Task goal
All that is wanted is the exact lines from the first line of the data below through the line with "--green: #2d8b7c; --orange: #fa8544;", both ends included, with pictures omitted.
── Data supplied
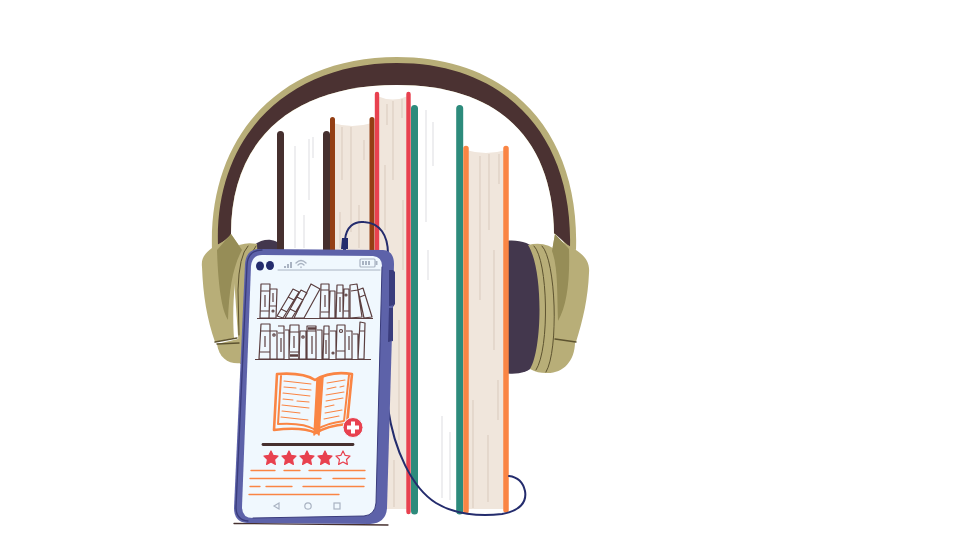
<!DOCTYPE html>
<html lang="en">
<head>
<meta charset="utf-8">
<title>Audiobook library illustration</title>
<style>
:root {
  --olive: #b8ae78; --olive-dark: #968d57; --olive-line: #5d5330;
  --band: #4b3232; --cushion: #43374d; --paper: #f0e6dc; --grain: #d9cabd;
  --white-grain: #e3e3e6; --dark: #46302f; --brown: #943f14; --red: #e8414f;
  --green: #2d8b7c; --orange: #fa8544; --phone: #5d62a9; --phone-dark: #3a3c7c;
  --screen: #f0f8fe; --navy: #242c6d; --ink: #5b3f40; --icon: #a9b3c2;
}
html, body { margin: 0; background: #fff; overflow: hidden; }
svg { display: block; width: 978px; height: 545px; }
.line { fill: none; stroke-linecap: round; stroke-linejoin: round; }
.grain { fill: none; stroke: var(--grain); stroke-width: 1; }
.white-grain { fill: none; stroke: var(--white-grain); stroke-width: 1.2; }
.shelf { fill: none; stroke: var(--ink); stroke-width: 1.2; stroke-linejoin: round; }
.open-book { fill: none; stroke: var(--orange); stroke-linecap: round; stroke-linejoin: round; }
</style>
</head>
<body>
<svg viewBox="0 0 978 545" role="img" aria-label="Headphones around a row of books, plugged into a phone with a book app">
  <defs>
    <path id="star" d="M0 -7 L2.2 -2.6 L7 -2 L3.5 1.5 L4.4 6.4 L0 4 L-4.4 6.4 L-3.5 1.5 L-7 -2 L-2.2 -2.6 Z" stroke-width="1.2" stroke-linejoin="round"/>
  </defs>

  <g id="headband">
    <path fill="var(--olive)" d="M212 250 C208 132 284 57 397 57 C510 57 580 132 576 250 L567 247 L558 234 L229 236 L219 248 Z"/>
    <path fill="var(--band)" d="M218 246 C214 136 288 63 397 63 C506 63 573 136 570 247 L554 233 C553 140 500 85 397 85 C292 85 230 140 231 235 Z"/>
    <path fill="#fff" d="M231 236 C230 140 292 85 397 85 C500 85 553 140 554 234 L540 250 H245 Z"/>
  </g>

  <g id="left-earcup">
    <path fill="var(--cushion)" d="M248 252 C253 243 263 239 271 240 C278 241 282 245 285 252 Z"/>
    <path fill="var(--olive)" d="M232 249 C239 244 247 242 257 244 L262 364 H240 Z"/>
    <path class="line" stroke="var(--olive-line)" stroke-width="1" d="M248 246 Q239 255 238 290 L239 335 M256 246 Q247 256 246 290"/>
    <path fill="var(--olive)" d="M217 344 L242 338 V363 C230 365 219 359 217 344 Z"/>
    <path fill="var(--olive)" d="M212 248 C204 254 201 259 202 267 C203 295 207 319 215 342 L234 338 C232 310 234 271 242 250 L231 234 C227 241 219 243 212 248 Z"/>
    <path fill="var(--olive-dark)" d="M231 234 L217 250 C218 281 221 309 228 320 C229 290 233 266 242 250 Z"/>
    <path class="line" stroke="var(--olive-line)" stroke-width="1.4" d="M215 342 L237 338 M217 344 L239 343"/>
  </g>

  <g id="right-earcup">
    <path fill="var(--cushion)" d="M504 241 C517 239 531 242 536 251 C543 278 543 342 534 365 C529 373 515 375 504 373 Z"/>
    <path fill="var(--olive)" d="M528 245 C539 242 550 244 558 252 L575 342 C575 362 562 374 546 373 C540 373 536 372 530 369 C542 350 544 270 528 245 Z"/>
    <path class="line" stroke="var(--olive-line)" stroke-width="1" d="M534 246 C548 260 550 348 536 370 M542 246 C556 260 559 350 546 372"/>
    <path fill="var(--olive)" d="M555 234 C560 243 568 244 576 250 C585 256 590 262 589 273 C588 298 583 320 576 342 L555 339 C554 310 558 275 552 251 Z"/>
    <path fill="var(--olive-dark)" d="M555 234 L569 249 C570 280 567 306 558 321 C557 292 558 267 552 251 Z"/>
    <path class="line" stroke="var(--olive-line)" stroke-width="1.4" d="M555 339 L576 342"/>
  </g>

  <g id="books">
    <g id="book-dark">
      <path fill="#fff" d="M281 137 H326 V300 H281 Z"/>
      <path class="white-grain" d="M295 146 V248 M309 139 V200 M313 137 V158 M304 215 V248"/>
      <path class="line" stroke="var(--dark)" stroke-width="7" d="M280.500 134.500 V300 M326.500 134.500 V300"/>
    </g>
    <g id="book-brown">
      <path fill="var(--paper)" d="M333 123 Q352 129 372 123 V300 H333 Z"/>
      <path class="grain" d="M342 127 V180 M351 127 V232 M359 205 V248 M364 140 V160 M340 212 V248"/>
      <path class="line" stroke="var(--brown)" stroke-width="5" d="M332.500 119.500 V300 M372 119.500 V300"/>
    </g>
    <g id="book-red">
      <path fill="var(--paper)" d="M377 96 Q393 103 408 96 V509 H377 Z"/>
      <path class="grain" d="M393 101 V180 M387 104 V125 M402 99 V118 M385 165 V230 M399 320 V440 M403 200 V270 M394 460 V507"/>
      <path class="line" stroke="var(--red)" stroke-width="4.400" d="M377 94 V300 M408.500 94 V512"/>
    </g>
    <g id="book-green">
      <path fill="#fff" d="M415 110 H459 V510 H415 Z"/>
      <path class="white-grain" d="M426 110 V222 M433 122 V166 M442 416 V498 M450 432 V500 M428 250 V280"/>
      <path class="line" stroke="var(--green)" stroke-width="7" d="M414.500 108.500 V511 M459.700 108.500 V511"/>
    </g>
    <g id="book-orange">
      <path fill="var(--paper)" d="M466 150 Q486 156 506 150 V509 H466 Z"/>
      <path class="grain" d="M480 156 V300 M489 154 V230 M499 154 V184 M494 250 V350 M473 400 V508 M488 435 V502 M498 380 V420"/>
      <path class="line" stroke="var(--orange)" stroke-width="5.500" d="M466 148.500 V511 M506 148.500 V510"/>
    </g>
  </g>

  <g id="cable" class="line" stroke="var(--navy)" stroke-width="2">
    <path d="M345 240 C346 227 354 221 364 222 C380 223 388 235 388 254"/>
    <path d="M388 408 C394 450 412 488 436 503 C454 514 479 517 502 514 C520 511 527 502 525 491 C523 482 517 477 509 476"/>
  </g>
  <path id="plug" fill="var(--navy)" d="M342 238 H348 V249 H341 Z M343 247 H346 V252 H343 Z"/>

  <g id="phone">
    <path class="line" stroke="var(--dark)" stroke-width="1.300" d="M234 523.500 L388 525"/>
    <path fill="var(--phone-dark)" d="M389 270 L395 272 L395 304 L393 307 L393 341 L388 342 Z"/>
    <path fill="var(--phone)" d="M258 249 L383 250 Q394 251 394 264 L387 508 Q386 523 370 524 L247 523 Q234 522 234 508 L245 264 Q246 250 258 249 Z"/>
    <path class="line" stroke="var(--phone-dark)" stroke-width="1.300" d="M262 250 Q248 250 247 265 L236 507 Q236 520 248 521"/>
    <path fill="var(--screen)" d="M262 255 L373 256 Q382 257 382 266 L376 503 Q375 515 364 516 L253 518 Q242 518 242 507 L251 266 Q252 255 262 255 Z"/>
    <path class="line" stroke="var(--phone-dark)" stroke-width="1" d="M382 267 L376 503 Q375 515 364 516 L253 518"/>
    <path fill="var(--phone-dark)" d="M389 270 H393 Q395 271 395 274 V302 Q394 306 389 306 Z M389 308 H393 V338 Q393 341 388 342 Z"/>
    <g id="status-bar">
      <ellipse cx="260" cy="266" rx="4" ry="4.500" fill="var(--navy)"/>
      <ellipse cx="270" cy="265.500" rx="4" ry="4.500" fill="var(--navy)"/>
      <path class="line" stroke="var(--icon)" stroke-width="1" d="M278 270 H380"/>
      <path fill="var(--icon)" d="M284 266 h2 v2 h-2 Z M287 264 h2 v4 h-2 Z M290 262 h2 v6 h-2 Z"/>
      <path class="line" stroke="var(--icon)" stroke-width="1.400" d="M296 263 Q301 258 306 263 M298 265 Q301 262 304 265 M301 267 V267.500"/>
      <rect x="360" y="259" width="15" height="8" rx="1" fill="none" stroke="var(--icon)" stroke-width="1.200"/>
      <path stroke="var(--icon)" stroke-width="2" d="M363 261 V265 M366 261 V265 M369 261 V265 M376.500 261 V265"/>
    </g>

    <g id="upper-shelf" class="shelf">
      <path d="M257 318.500 H373"/>
      <path d="M261 284 H270 L269 318 H260 Z M260.500 291 H269.500 M260.500 311 H269 M270 289 H277 L276 318 H269 Z M269.500 306 H276.500"/>
      <path d="M277 316 L293 289 L299 292 L283 318 Z M285 318 L301 290 L307 293 L292 318 Z M294 318 L311 284 L320 289 L304 318 Z M288 297 L294 300 M297 297 L303 300 M281 309 L287 312 M290 309 L296 312"/>
      <path d="M321 284 H329 V318 H320 Z M321 290 H329 M321 312 H329 M330 291 H335 V318 H329 Z M337 285 H343 V318 H336 Z M337 293 H343 M344 289 H349 V318 H343 Z M344 311 H349"/>
      <path d="M350 285 L357 284 L362 317 L350 318 Z M351 291 L358 290 M358 290 L363 288 L372 317 L364 318 Z M360 297 L365 295"/>
      <path d="M265 295 V307 M273 293 V302 M325 295 V307 M340 297 V312"/>
      <circle cx="273" cy="311" r="1"/><circle cx="346" cy="295" r="1"/>
    </g>

    <g id="lower-shelf" class="shelf">
      <path d="M255 359.500 H371"/>
      <path d="M261 324 H270 V359 H259 Z M261 331 H270 M260 352 H270 M270 331 H277 V359 H270 M278 326 H284 V359 H277 M278 333 H284 M285 330 H289 V359 M290 325 H299 V359 H289 Z M290 332 H299 M290 352 H299"/>
      <path d="M300 331 H306 V359 H299 Z M307 326 H316 V359 H307 Z M307 331 H316 M317 330 H322 V359 M324 326 H329 V359 H323 Z M324 334 H329 M330 331 H336 V359 M337 325 H345 V359 H336 Z M337 351 H345 M346 331 H352 V359 H345 M353 334 H358 V359 M360 322 L365 323 L364 359 H358 Z M359 331 H365"/>
      <path d="M265 336 V347 M281 338 V352 M294 336 V348 M312 336 V354 M326 340 V354 M349 336 V350"/>
      <circle cx="274" cy="335" r="1.200"/><circle cx="303" cy="337" r="1.200"/><circle cx="341" cy="331" r="1.500"/><circle cx="333" cy="353" r="1"/>
      <path stroke-width="2.500" d="M308 328.500 H316 M290 355.500 H298"/>
    </g>

    <g id="open-book" class="open-book">
      <path stroke-width="2.600" d="M277 374 C291 373 306 374 315 380 C325 374 339 372 352 374 L347 424 C336 425 325 427 316 433 C305 428 290 428 274 430 Z"/>
      <path stroke-width="2" d="M281 376 L278 424 C292 423 306 424 316 430 C325 424 336 422 344 421 L349 375"/>
      <path fill="var(--orange)" stroke-width="1.500" d="M317 379 L323 377 L319 435 L316.500 432 L314 435 Z"/>
      <path stroke-width="1.100" d="M284 381 L311 384 M284 387 L296 388 M300 389 L311 390 M283 393 L310 396 M283 399 L293 400 M297 401 L309 402 M282 405 L309 408 M282 411 L300 413 M281 417 L308 420 M327 383 L345 380 M327 389 L336 387 M340 387 L344 386 M326 395 L344 392 M326 401 L343 398 M325 407 L334 405 M325 413 L342 410 M324 419 L339 416"/>
    </g>
    <g id="add-button">
      <circle cx="353" cy="427.500" r="10" fill="var(--red)" stroke="var(--screen)" stroke-width="1"/>
      <path stroke="#fff" stroke-width="4" d="M353 421.500 V433.500 M347 427.500 H359"/>
    </g>

    <path id="title-bar" class="line" stroke="var(--dark)" stroke-width="2.800" d="M263 444.500 H353"/>
    <g id="rating" fill="var(--red)" stroke="var(--red)">
      <use href="#star" x="271" y="458"/>
      <use href="#star" x="289" y="458"/>
      <use href="#star" x="307" y="458"/>
      <use href="#star" x="325" y="458"/>
      <use href="#star" x="343" y="458" fill="none"/>
    </g>
    <path id="summary-lines" class="line" stroke="var(--orange)" stroke-width="1.300" d="M251 470.500 H275 M284 470.500 H300 M309 470.500 H365 M250 478.500 H321 M333 478.500 H365 M250 486.500 H260 M266 486.500 H292 M303 486.500 H364 M249 494.500 H339"/>
    <g id="navigation-keys" fill="none" stroke="var(--icon)" stroke-width="1.200">
      <path d="M279 503 V509 L274 506 Z"/>
      <circle cx="308" cy="506" r="3.200"/>
      <rect x="334" y="503" width="6" height="6"/>
    </g>
  </g>
</svg>
</body>
</html>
────
Result of the task
<!DOCTYPE html>
<html lang="en">
<head>
<meta charset="utf-8">
<title>Audiobook library illustration</title>
<style>
:root {
  --olive: #b8ae78; --olive-dark: #968d57; --olive-line: #5d5330;
  --band: #4b3232; --cushion: #43374d; --paper: #f0e6dc; --grain: #d9cabd;
  --white-grain: #e3e3e6; --dark: #46302f; --brown: #943f14; --red: #e8414f;
  --green: #2d8b7c; --orange: #fa8544; --phone: #5d62a9; --phone-dark: #3a3c7c;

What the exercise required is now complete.